Huaneng Power announced at the end of last week that it was paying around $2.2 billion for what one analyst called “highly-geared coal power assets which face overcapacity concerns”.
In other words, it was not the ideal plan for shareholders in Huaneng.
The move sent Huaneng’s stock tumbling, leading it to close down 2.48% on Monday. The short sell ratio of its stock increased to 30% of total volume on the day, from an average of between 10% and 20% usually.
The deal appeared to make little sense for investors, at least as analysts told it. But few investors would have been shocked by the announcement. Huaneng was not buying the assets from just any company — it was buying from its parent in the latest example of an asset injection by a Chinese company.
These deals, once seen as a way for parent companies to bolster their weaker listed subsidiaries, now risk becoming quite the opposite. Investors and analysts argued the deal is, in essence, a way for Huaneng’s parent company China Huaneng Group to “cash-out”.
“The golden age for China's asset injection story is gone,” said a portfolio manager based in Hong Kong. “While people used to view any kind of acquisition plans from a parent as a positive investment opportunity, now we better do our own homework first."
Huaneng is the latest Chinese company to have taken an asset injection from its parent company in the last month. Two weeks ago, China General Nuclear Power sold three nuclear assets to Hong Kong-listed subsidiary CGN Power, another deal that got a sceptical response from investors.
By the book
The $2.2 billion Huaneng is paying for the coal assets represents a 10 times earnings multiple and a 2.4 price-to-book ratio. Compared to Huaneng Power’s valuation as of 5.8 times earnings and 0.7 times book, the transaction is hugely dilutive.
According to analysts’ calculations, Huaneng's return on equity will also decline from 26% to 19% after the acquisition on the profit forecast provided.
Huaneng reckons its earnings per share could grow 10% after the acquisition. But this looks optimistic given most sector analysts are forecasting flat or even negative sector EPS growth over the next three years.
To sweeten the deal, Huaneng has provided a three-year net profit forecast guarantee to its shareholders. But this only covers five power plants out of the 37 it is buying from its parent, representing roughly 25% of the acquired assets’ capacity.
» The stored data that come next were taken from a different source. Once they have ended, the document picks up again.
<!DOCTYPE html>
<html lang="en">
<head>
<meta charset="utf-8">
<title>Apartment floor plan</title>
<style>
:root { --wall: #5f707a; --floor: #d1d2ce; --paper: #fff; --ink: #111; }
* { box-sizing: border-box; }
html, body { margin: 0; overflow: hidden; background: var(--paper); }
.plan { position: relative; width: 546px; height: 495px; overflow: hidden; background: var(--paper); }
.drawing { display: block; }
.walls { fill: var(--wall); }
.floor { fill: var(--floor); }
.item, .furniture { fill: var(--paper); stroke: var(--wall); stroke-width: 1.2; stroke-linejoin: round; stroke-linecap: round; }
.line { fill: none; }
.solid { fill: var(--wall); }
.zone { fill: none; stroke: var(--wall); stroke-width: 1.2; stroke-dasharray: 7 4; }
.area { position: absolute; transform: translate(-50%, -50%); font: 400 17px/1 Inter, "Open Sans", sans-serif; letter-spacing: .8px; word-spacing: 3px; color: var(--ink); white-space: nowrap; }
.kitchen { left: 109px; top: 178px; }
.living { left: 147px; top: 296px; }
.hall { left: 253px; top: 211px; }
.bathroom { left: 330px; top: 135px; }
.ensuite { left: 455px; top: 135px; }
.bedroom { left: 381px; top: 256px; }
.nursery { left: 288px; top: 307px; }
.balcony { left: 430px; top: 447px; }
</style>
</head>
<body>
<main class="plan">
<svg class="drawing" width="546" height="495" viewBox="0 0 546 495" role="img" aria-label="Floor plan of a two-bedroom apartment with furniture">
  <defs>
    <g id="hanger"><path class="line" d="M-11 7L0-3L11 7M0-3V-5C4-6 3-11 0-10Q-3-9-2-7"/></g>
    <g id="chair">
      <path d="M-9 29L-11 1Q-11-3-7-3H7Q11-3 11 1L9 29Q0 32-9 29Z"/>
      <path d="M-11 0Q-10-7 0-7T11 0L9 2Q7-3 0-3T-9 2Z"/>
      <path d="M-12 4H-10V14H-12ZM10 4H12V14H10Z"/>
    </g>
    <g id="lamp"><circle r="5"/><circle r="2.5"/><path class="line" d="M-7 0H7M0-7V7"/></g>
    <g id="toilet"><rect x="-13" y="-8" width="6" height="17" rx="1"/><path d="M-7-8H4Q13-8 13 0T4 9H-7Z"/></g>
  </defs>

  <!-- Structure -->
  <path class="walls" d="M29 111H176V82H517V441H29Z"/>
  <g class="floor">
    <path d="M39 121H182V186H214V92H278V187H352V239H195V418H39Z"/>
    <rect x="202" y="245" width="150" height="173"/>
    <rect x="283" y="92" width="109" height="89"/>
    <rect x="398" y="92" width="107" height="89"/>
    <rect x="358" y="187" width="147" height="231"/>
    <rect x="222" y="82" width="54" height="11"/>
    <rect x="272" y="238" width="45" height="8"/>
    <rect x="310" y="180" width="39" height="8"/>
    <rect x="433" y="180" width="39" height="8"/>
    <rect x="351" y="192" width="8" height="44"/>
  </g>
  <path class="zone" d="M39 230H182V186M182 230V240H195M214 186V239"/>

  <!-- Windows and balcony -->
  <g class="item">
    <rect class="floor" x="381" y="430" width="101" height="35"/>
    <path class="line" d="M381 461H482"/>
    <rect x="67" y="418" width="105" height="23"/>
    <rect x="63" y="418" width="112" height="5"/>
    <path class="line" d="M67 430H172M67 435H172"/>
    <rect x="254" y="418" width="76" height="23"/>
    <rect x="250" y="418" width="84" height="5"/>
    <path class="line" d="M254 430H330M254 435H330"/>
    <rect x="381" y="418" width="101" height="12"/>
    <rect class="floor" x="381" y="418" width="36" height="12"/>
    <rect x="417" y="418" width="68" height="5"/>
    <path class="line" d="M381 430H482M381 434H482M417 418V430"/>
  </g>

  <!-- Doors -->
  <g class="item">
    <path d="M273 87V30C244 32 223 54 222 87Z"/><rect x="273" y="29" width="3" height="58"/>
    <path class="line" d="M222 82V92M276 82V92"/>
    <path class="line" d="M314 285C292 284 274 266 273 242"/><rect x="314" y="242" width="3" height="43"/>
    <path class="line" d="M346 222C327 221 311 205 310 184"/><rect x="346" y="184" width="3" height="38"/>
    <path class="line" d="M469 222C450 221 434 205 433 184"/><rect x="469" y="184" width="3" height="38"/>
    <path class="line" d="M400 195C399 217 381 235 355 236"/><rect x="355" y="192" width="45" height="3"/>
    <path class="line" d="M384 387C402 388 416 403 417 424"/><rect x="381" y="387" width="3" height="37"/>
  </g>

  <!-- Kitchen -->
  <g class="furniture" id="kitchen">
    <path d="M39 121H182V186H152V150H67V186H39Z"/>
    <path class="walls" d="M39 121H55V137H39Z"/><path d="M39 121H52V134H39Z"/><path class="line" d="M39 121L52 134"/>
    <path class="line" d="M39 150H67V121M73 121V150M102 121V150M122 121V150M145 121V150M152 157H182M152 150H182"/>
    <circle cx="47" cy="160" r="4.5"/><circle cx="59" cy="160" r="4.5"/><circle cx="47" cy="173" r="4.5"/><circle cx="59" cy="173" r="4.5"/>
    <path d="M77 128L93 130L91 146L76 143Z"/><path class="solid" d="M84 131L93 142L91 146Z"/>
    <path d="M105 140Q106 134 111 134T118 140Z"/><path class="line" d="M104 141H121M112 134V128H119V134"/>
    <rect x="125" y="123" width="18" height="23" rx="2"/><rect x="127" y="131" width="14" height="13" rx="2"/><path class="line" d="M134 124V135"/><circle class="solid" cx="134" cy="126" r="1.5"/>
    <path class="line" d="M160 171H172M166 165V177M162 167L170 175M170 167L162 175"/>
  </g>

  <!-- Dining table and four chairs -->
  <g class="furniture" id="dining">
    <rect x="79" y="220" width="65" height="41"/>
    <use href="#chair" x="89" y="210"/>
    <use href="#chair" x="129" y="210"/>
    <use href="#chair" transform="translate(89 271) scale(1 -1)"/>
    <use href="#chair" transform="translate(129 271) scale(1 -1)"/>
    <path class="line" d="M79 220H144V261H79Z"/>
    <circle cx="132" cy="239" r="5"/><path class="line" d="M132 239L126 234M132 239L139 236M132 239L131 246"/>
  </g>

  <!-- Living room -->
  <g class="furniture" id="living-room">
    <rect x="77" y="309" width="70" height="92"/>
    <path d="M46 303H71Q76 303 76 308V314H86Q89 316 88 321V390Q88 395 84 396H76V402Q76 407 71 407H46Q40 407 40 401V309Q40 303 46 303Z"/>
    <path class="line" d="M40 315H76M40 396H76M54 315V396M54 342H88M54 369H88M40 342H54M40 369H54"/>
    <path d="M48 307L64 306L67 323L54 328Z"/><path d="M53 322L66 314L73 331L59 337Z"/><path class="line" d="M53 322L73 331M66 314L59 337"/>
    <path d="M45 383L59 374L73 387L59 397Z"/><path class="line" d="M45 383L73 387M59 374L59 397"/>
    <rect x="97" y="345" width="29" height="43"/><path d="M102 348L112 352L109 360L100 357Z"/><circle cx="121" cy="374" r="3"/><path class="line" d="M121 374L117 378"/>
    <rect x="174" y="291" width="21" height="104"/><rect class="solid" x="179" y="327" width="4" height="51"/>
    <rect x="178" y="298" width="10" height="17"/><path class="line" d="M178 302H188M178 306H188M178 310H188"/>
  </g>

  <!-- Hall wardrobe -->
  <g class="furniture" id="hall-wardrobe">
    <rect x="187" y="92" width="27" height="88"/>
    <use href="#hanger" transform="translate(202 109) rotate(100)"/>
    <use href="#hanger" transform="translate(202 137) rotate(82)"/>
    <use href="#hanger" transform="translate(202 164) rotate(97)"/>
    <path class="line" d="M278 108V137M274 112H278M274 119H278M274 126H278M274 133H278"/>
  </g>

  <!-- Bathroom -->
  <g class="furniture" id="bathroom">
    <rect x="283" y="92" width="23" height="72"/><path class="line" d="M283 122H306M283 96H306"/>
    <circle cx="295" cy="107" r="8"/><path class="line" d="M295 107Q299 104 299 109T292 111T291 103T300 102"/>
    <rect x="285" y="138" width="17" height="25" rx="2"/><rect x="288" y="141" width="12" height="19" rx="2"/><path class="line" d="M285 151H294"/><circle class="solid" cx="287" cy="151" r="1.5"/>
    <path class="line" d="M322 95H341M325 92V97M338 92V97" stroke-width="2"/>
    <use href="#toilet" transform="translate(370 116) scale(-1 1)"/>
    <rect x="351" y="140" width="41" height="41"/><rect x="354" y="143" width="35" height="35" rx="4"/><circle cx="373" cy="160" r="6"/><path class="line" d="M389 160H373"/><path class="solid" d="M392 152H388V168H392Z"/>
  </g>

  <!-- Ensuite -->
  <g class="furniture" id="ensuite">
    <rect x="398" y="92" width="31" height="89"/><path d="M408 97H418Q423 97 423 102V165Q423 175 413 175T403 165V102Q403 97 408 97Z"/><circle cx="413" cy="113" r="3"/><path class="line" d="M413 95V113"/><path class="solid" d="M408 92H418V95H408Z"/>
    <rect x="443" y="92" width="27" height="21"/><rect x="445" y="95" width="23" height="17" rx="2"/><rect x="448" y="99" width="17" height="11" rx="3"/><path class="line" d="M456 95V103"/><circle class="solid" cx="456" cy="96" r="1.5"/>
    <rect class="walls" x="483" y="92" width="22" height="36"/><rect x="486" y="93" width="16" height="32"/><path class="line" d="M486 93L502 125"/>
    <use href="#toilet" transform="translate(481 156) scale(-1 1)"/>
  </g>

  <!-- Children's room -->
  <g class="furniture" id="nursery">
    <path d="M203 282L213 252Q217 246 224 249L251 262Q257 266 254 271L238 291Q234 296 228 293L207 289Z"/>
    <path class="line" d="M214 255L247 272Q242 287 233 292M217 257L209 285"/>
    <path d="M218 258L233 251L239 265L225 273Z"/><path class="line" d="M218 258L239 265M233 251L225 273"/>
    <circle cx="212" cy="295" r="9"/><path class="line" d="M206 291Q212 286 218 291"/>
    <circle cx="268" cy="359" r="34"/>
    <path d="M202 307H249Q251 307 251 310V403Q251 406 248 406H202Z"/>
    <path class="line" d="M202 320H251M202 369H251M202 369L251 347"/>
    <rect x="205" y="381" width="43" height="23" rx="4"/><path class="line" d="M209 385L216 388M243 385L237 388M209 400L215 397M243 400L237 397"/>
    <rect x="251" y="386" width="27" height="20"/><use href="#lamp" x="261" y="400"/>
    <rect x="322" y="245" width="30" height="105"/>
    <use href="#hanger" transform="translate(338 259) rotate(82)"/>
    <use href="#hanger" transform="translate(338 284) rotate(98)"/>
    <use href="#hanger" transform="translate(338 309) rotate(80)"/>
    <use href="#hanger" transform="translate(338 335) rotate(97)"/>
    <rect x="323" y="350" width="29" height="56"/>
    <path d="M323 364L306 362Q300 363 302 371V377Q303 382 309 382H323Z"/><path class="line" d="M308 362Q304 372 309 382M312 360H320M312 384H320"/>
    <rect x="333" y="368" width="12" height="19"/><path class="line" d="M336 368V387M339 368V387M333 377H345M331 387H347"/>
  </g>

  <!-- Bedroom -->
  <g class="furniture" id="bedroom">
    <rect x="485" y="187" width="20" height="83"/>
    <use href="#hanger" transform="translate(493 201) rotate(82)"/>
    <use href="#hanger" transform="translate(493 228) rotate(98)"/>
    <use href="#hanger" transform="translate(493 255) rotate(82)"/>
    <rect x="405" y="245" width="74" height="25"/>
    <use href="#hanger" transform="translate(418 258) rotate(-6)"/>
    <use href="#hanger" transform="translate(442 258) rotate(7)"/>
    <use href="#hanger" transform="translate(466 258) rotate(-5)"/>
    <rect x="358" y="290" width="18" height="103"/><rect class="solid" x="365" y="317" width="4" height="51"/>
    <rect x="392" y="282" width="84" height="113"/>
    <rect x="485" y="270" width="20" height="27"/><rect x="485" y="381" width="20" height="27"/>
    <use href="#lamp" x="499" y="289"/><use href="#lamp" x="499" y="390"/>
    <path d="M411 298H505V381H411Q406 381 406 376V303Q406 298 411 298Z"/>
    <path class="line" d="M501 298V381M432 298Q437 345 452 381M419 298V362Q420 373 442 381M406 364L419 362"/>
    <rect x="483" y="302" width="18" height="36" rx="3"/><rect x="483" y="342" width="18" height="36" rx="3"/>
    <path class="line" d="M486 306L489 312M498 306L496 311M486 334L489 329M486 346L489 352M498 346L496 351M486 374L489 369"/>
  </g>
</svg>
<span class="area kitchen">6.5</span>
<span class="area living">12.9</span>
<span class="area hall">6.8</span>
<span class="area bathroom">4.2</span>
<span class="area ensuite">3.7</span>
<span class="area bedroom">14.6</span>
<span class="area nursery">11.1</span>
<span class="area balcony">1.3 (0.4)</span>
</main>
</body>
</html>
As Huaneng Power has chosen to fully fund the transaction by cash, it will significantly deteriorate company’s gearing, according to analysts. They have warned about a potential downgrade and a sharp decrease in dividends.
Analysts estimate Huaneng’s net gearing after the acquisition will rise to around 250% from below 185%. The company could not be reached after multiple attempts to get comment.
CITIC CLSA Capital Markets is the financial adviser to Huaneng.